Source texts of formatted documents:

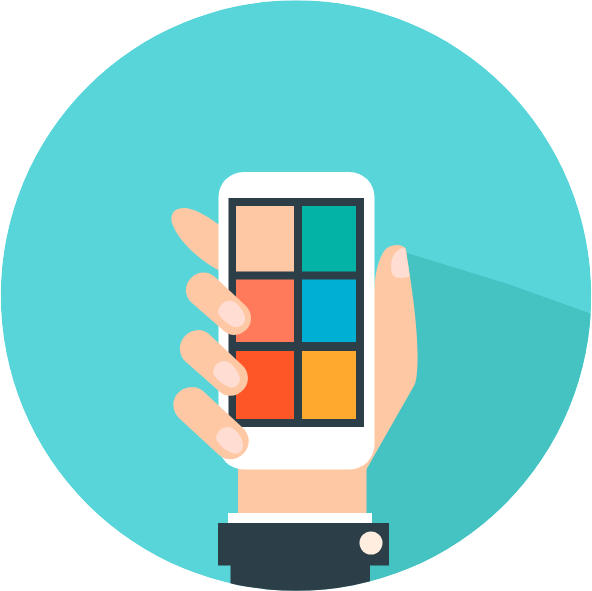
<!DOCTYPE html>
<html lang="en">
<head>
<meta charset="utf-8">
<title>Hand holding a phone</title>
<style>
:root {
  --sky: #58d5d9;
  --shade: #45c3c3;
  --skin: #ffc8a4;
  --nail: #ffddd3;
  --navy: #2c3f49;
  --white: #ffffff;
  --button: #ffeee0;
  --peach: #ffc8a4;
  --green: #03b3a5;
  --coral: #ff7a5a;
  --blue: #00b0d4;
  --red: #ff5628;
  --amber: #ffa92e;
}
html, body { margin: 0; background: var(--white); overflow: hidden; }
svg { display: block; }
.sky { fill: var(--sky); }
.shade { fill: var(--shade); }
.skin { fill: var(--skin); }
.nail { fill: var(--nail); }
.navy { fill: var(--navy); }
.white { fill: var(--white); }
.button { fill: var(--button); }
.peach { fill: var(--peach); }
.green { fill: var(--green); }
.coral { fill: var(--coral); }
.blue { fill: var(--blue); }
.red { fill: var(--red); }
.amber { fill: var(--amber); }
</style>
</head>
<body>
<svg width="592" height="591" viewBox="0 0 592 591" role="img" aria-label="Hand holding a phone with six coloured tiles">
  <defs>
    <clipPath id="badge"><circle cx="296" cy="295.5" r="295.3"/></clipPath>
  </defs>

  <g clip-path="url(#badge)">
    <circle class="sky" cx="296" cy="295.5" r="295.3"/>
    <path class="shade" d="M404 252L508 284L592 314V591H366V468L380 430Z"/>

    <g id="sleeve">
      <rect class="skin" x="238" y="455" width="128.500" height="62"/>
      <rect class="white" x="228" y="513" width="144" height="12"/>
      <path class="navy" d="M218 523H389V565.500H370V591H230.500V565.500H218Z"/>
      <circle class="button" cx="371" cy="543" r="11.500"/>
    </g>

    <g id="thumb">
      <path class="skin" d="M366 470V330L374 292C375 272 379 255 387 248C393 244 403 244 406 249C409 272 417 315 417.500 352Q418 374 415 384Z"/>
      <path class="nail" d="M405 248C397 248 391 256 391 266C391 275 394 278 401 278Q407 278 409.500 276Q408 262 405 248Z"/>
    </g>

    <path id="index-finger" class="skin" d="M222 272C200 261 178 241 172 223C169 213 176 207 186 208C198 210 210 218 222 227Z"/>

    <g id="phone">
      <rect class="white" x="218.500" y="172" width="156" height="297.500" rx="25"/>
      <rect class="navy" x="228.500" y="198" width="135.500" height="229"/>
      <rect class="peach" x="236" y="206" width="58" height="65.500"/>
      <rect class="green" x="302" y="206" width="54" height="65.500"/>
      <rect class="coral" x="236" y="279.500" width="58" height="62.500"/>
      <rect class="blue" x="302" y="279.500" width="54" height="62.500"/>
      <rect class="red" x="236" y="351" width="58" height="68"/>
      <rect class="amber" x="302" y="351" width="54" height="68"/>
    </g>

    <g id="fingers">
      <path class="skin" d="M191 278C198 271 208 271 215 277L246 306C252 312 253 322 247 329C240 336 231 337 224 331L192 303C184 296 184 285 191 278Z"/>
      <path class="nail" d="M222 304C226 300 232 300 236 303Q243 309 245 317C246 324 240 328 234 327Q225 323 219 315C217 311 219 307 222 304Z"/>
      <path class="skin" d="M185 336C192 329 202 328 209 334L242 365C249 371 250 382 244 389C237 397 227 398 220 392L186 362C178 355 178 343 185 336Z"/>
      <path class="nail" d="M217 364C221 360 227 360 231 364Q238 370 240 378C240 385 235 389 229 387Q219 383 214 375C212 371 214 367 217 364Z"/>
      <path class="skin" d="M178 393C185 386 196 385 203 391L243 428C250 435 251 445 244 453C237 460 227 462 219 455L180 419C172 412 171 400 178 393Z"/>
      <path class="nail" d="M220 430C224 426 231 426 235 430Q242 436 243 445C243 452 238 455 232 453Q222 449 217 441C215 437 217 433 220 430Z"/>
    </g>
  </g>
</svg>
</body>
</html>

WHAT TO DO:
Each line above is to be repeated exactly as written; no picture is carried over.

ANSWER AREA:
<!DOCTYPE html>
<html lang="en">
<head>
<meta charset="utf-8">
<title>Hand holding a phone</title>
<style>
:root {
  --sky: #58d5d9;
  --shade: #45c3c3;
  --skin: #ffc8a4;
  --nail: #ffddd3;
  --navy: #2c3f49;
  --white: #ffffff;
  --button: #ffeee0;
  --peach: #ffc8a4;
  --green: #03b3a5;
  --coral: #ff7a5a;
  --blue: #00b0d4;
  --red: #ff5628;
  --amber: #ffa92e;
}
html, body { margin: 0; background: var(--white); overflow: hidden; }
svg { display: block; }
.sky { fill: var(--sky); }
.shade { fill: var(--shade); }
.skin { fill: var(--skin); }
.nail { fill: var(--nail); }
.navy { fill: var(--navy); }
.white { fill: var(--white); }
.button { fill: var(--button); }
.peach { fill: var(--peach); }
.green { fill: var(--green); }
.coral { fill: var(--coral); }
.blue { fill: var(--blue); }
.red { fill: var(--red); }
.amber { fill: var(--amber); }
</style>
</head>
<body>
<svg width="592" height="591" viewBox="0 0 592 591" role="img" aria-label="Hand holding a phone with six coloured tiles">
  <defs>
    <clipPath id="badge"><circle cx="296" cy="295.5" r="295.3"/></clipPath>
  </defs>

  <g clip-path="url(#badge)">
    <circle class="sky" cx="296" cy="295.5" r="295.3"/>
    <path class="shade" d="M404 252L508 284L592 314V591H366V468L380 430Z"/>

    <g id="sleeve">
      <rect class="skin" x="238" y="455" width="128.500" height="62"/>
      <rect class="white" x="228" y="513" width="144" height="12"/>
      <path class="navy" d="M218 523H389V565.500H370V591H230.500V565.500H218Z"/>
      <circle class="button" cx="371" cy="543" r="11.500"/>
    </g>

    <g id="thumb">
      <path class="skin" d="M366 470V330L374 292C375 272 379 255 387 248C393 244 403 244 406 249C409 272 417 315 417.500 352Q418 374 415 384Z"/>
      <path class="nail" d="M405 248C397 248 391 256 391 266C391 275 394 278 401 278Q407 278 409.500 276Q408 262 405 248Z"/>
    </g>

    <path id="index-finger" class="skin" d="M222 272C200 261 178 241 172 223C169 213 176 207 186 208C198 210 210 218 222 227Z"/>

    <g id="phone">
      <rect class="white" x="218.500" y="172" width="156" height="297.500" rx="25"/>
      <rect class="navy" x="228.500" y="198" width="135.500" height="229"/>
      <rect class="peach" x="236" y="206" width="58" height="65.500"/>
      <rect class="green" x="302" y="206" width="54" height="65.500"/>
      <rect class="coral" x="236" y="279.500" width="58" height="62.500"/>
      <rect class="blue" x="302" y="279.500" width="54" height="62.500"/>
      <rect class="red" x="236" y="351" width="58" height="68"/>
      <rect class="amber" x="302" y="351" width="54" height="68"/>
    </g>

    <g id="fingers">
      <path class="skin" d="M191 278C198 271 208 271 215 277L246 306C252 312 253 322 247 329C240 336 231 337 224 331L192 303C184 296 184 285 191 278Z"/>
      <path class="nail" d="M222 304C226 300 232 300 236 303Q243 309 245 317C246 324 240 328 234 327Q225 323 219 315C217 311 219 307 222 304Z"/>
      <path class="skin" d="M185 336C192 329 202 328 209 334L242 365C249 371 250 382 244 389C237 397 227 398 220 392L186 362C178 355 178 343 185 336Z"/>
      <path class="nail" d="M217 364C221 360 227 360 231 364Q238 370 240 378C240 385 235 389 229 387Q219 383 214 375C212 371 214 367 217 364Z"/>
      <path class="skin" d="M178 393C185 386 196 385 203 391L243 428C250 435 251 445 244 453C237 460 227 462 219 455L180 419C172 412 171 400 178 393Z"/>
      <path class="nail" d="M220 430C224 426 231 426 235 430Q242 436 243 445C243 452 238 455 232 453Q222 449 217 441C215 437 217 433 220 430Z"/>
    </g>
  </g>
</svg>
</body>
</html>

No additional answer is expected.